Per contra, the tenant’s counsel vehemently contested the submissions made above, while stating that the amendment sought was highly belated and the amendment application was moved when the trial ended and the case was reserved for orders. It was further his case that the amendment was aimed only to fill up the lacunae in the case and to nullify the arguments raised by the tenant-respondent to the ejectment application. To substantiate his case, the Counsel relied upon the Supreme Court in Ajendraprasadji N. Pande & Anr. vs. Swami Keshavprakeshdasji N. & Ors.
Essentially, in the ejectment application, it was pleaded that the applicant was not occupying another such shop in the urban area of Pathankot after the commencement of the East Punjab Urban Rent Restriction Act, and also that the did not vacate any such building in the urban area of Pathankot after the commencement of the East Punjab Urban Rent Restriction Act. The above-mentioned amendment application was moved to amend this paragraph. The applicant sought the addition of the name of her daughter, as well, in this paragraph.
The Court was to address the question of whether the amendment sought by the landlady-petitioner to also plead the ingredients of Section 13(3)(a)(i) of the Rent Act qua her daughter was necessary for the proper and just adjudication of the ejectment application?
To answer this question, a reference was made by the Court to Single Judge Bench in Gurbaj Singh vs. Parshotam Singh & Ors. (P&H HC) wherein the Court was called upon to decide whether the son of the landlord (therein), for whose benefit the non-residential premises was sought to be got vacated, if not the landlord or the owner himself, was also required to plead the ingredients of Section 13(3)(a)(i) of the Act in the eviction petition?
In this respect, the Single Judge Bench held that the person who maintains an eviction petition on the ground of bona fide necessity, has to be a landlord and has to plead all the mandatory ingredients of Section 13(3)(a)(i) of the Act in the eviction petition and even if the premises is required by the landlord for use and occupation of his son, the son of the landlord is not required to plead all the ingredients of Section 13(3)(a)(i) of the Act if he is not the landlord of the premises.

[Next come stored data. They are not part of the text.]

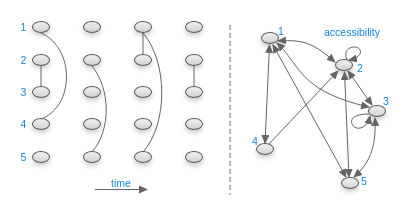
<!DOCTYPE html>
<html lang="en">
<head>
<meta charset="utf-8">
<title>Contacts over time and accessibility graph</title>
<style>
:root {
  --paper: #ffffff;
  --label: #0f87cc;
  --edge: #646464;
  --node-line: #555555;
  --node-light: #f0f0f0;
  --node-dark: #d2d2d2;
}
* { box-sizing: border-box; margin: 0; padding: 0; }
html, body { width: 409px; height: 216px; overflow: hidden; background: var(--paper); }
.diagram {
  position: relative;
  width: 409px;
  height: 216px;
  overflow: hidden;
  color: var(--label);
  font: 10.5px/12px "Liberation Sans", Arial, sans-serif;
}
.node {
  display: block;
  width: 18px;
  height: 12px;
  border: 1px solid var(--node-line);
  border-radius: 50%;
  background: linear-gradient(var(--node-light), var(--node-dark));
  box-shadow: 0 3px 5px rgba(0, 0, 0, .2);
}
.timeline {
  position: absolute;
  left: 15px;
  top: 11px;
  display: grid;
  grid-template-columns: 17px repeat(4, 18px);
  grid-template-rows: repeat(5, 32.4px);
  column-gap: 33px;
  align-items: center;
}
.timeline .row-label { width: 17px; text-align: center; }
.timeline .node:nth-child(5n + 2) { margin-left: -33px; }
.timeline .node:nth-child(5n + 3),
.timeline .node:nth-child(5n + 4),
.timeline .node:nth-child(5n + 5) { margin-left: -33px; }
.graph .node, .tag { position: absolute; }
.tag { white-space: nowrap; transform: translate(-50%, -50%); }
.edges { position: absolute; left: 0; top: 0; }
.edges .line { fill: none; stroke: var(--edge); stroke-width: 1; }
.edges .divider { stroke: #777777; stroke-dasharray: 5 3; }
.edges .head { fill: var(--edge); }
.both { marker-start: url(#arrow); marker-end: url(#arrow); }
.one { marker-end: url(#arrow); }
</style>
</head>
<body>
<main class="diagram">
  <section class="timeline" aria-label="Contacts over time">
    <span class="row-label">1</span><i class="node"></i><i class="node"></i><i class="node"></i><i class="node"></i>
    <span class="row-label">2</span><i class="node"></i><i class="node"></i><i class="node"></i><i class="node"></i>
    <span class="row-label">3</span><i class="node"></i><i class="node"></i><i class="node"></i><i class="node"></i>
    <span class="row-label">4</span><i class="node"></i><i class="node"></i><i class="node"></i><i class="node"></i>
    <span class="row-label">5</span><i class="node"></i><i class="node"></i><i class="node"></i><i class="node"></i>
  </section>

  <section class="graph" aria-label="Accessibility graph">
    <i class="node" style="left:261px;top:32px"></i>
    <i class="node" style="left:335px;top:59px"></i>
    <i class="node" style="left:368px;top:105px"></i>
    <i class="node" style="left:256px;top:143px"></i>
    <i class="node" style="left:341px;top:177px"></i>
  </section>

  <svg class="edges" width="409" height="216" viewBox="0 0 409 216" aria-hidden="true">
    <defs>
      <marker id="arrow" markerUnits="userSpaceOnUse" markerWidth="9" markerHeight="8" refX="8" refY="4" orient="auto-start-reverse">
        <polygon class="head" points="0,0 9,4 0,8"/>
      </marker>
    </defs>
    <g class="line">
      <path d="M41 33C75 48 75 106 41 119"/>
      <path d="M41 66V87"/>
      <path d="M92 66C111 90 111 130 92 152"/>
      <path d="M143 33V54"/>
      <path d="M143 33C168 62 168 124 143 152"/>
      <path d="M194 66V87"/>
    </g>
    <path class="line one" d="M95 189.5H147"/>
    <path class="line divider" d="M230 25V195"/>
    <g class="line">
      <path class="both" d="M278 41C306 39 315 45 335 62"/>
      <path class="both" d="M277 43C300 64 298 91 369 107"/>
      <path class="both" d="M269.5 45L265 143"/>
      <path class="both" d="M273 45L346 177"/>
      <path class="one" d="M269 144L338 71"/>
      <path class="both" d="M348 71L372 105"/>
      <path class="both" d="M344.5 72L349 177"/>
      <path class="both" d="M375 118C376 144 372 161 354 177"/>
      <path class="one" d="M347 60C343 50 350 47 354 47C363 47 364 57 349 60"/>
      <path class="one" d="M369 114C354 114 350 119 352 124C355 131 367 130 370 116"/>
    </g>
  </svg>

  <span class="tag" style="left:121px;top:183px">time</span>
  <span class="tag" style="left:352px;top:32px">accessibility</span>
  <span class="tag" style="left:281px;top:31px">1</span>
  <span class="tag" style="left:360px;top:68px">2</span>
  <span class="tag" style="left:386px;top:101px">3</span>
  <span class="tag" style="left:255px;top:141px">4</span>
  <span class="tag" style="left:364px;top:181px">5</span>
</main>
</body>
</html>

Applying this ratio, to the facts of the present case, the Punjab and Haryana High Court has held that the amendment sought by the landlady-petitioner was superfluous and not necessary for the proper and just decision of the ejectment application. The proposed amendment would unnecessarily delay the trial, adjudged the Court.
Thus, given the discussion above, the Court found no ground to interfere with the impugned order passed by the Rent Controller, as a result, the present petition was dismissed.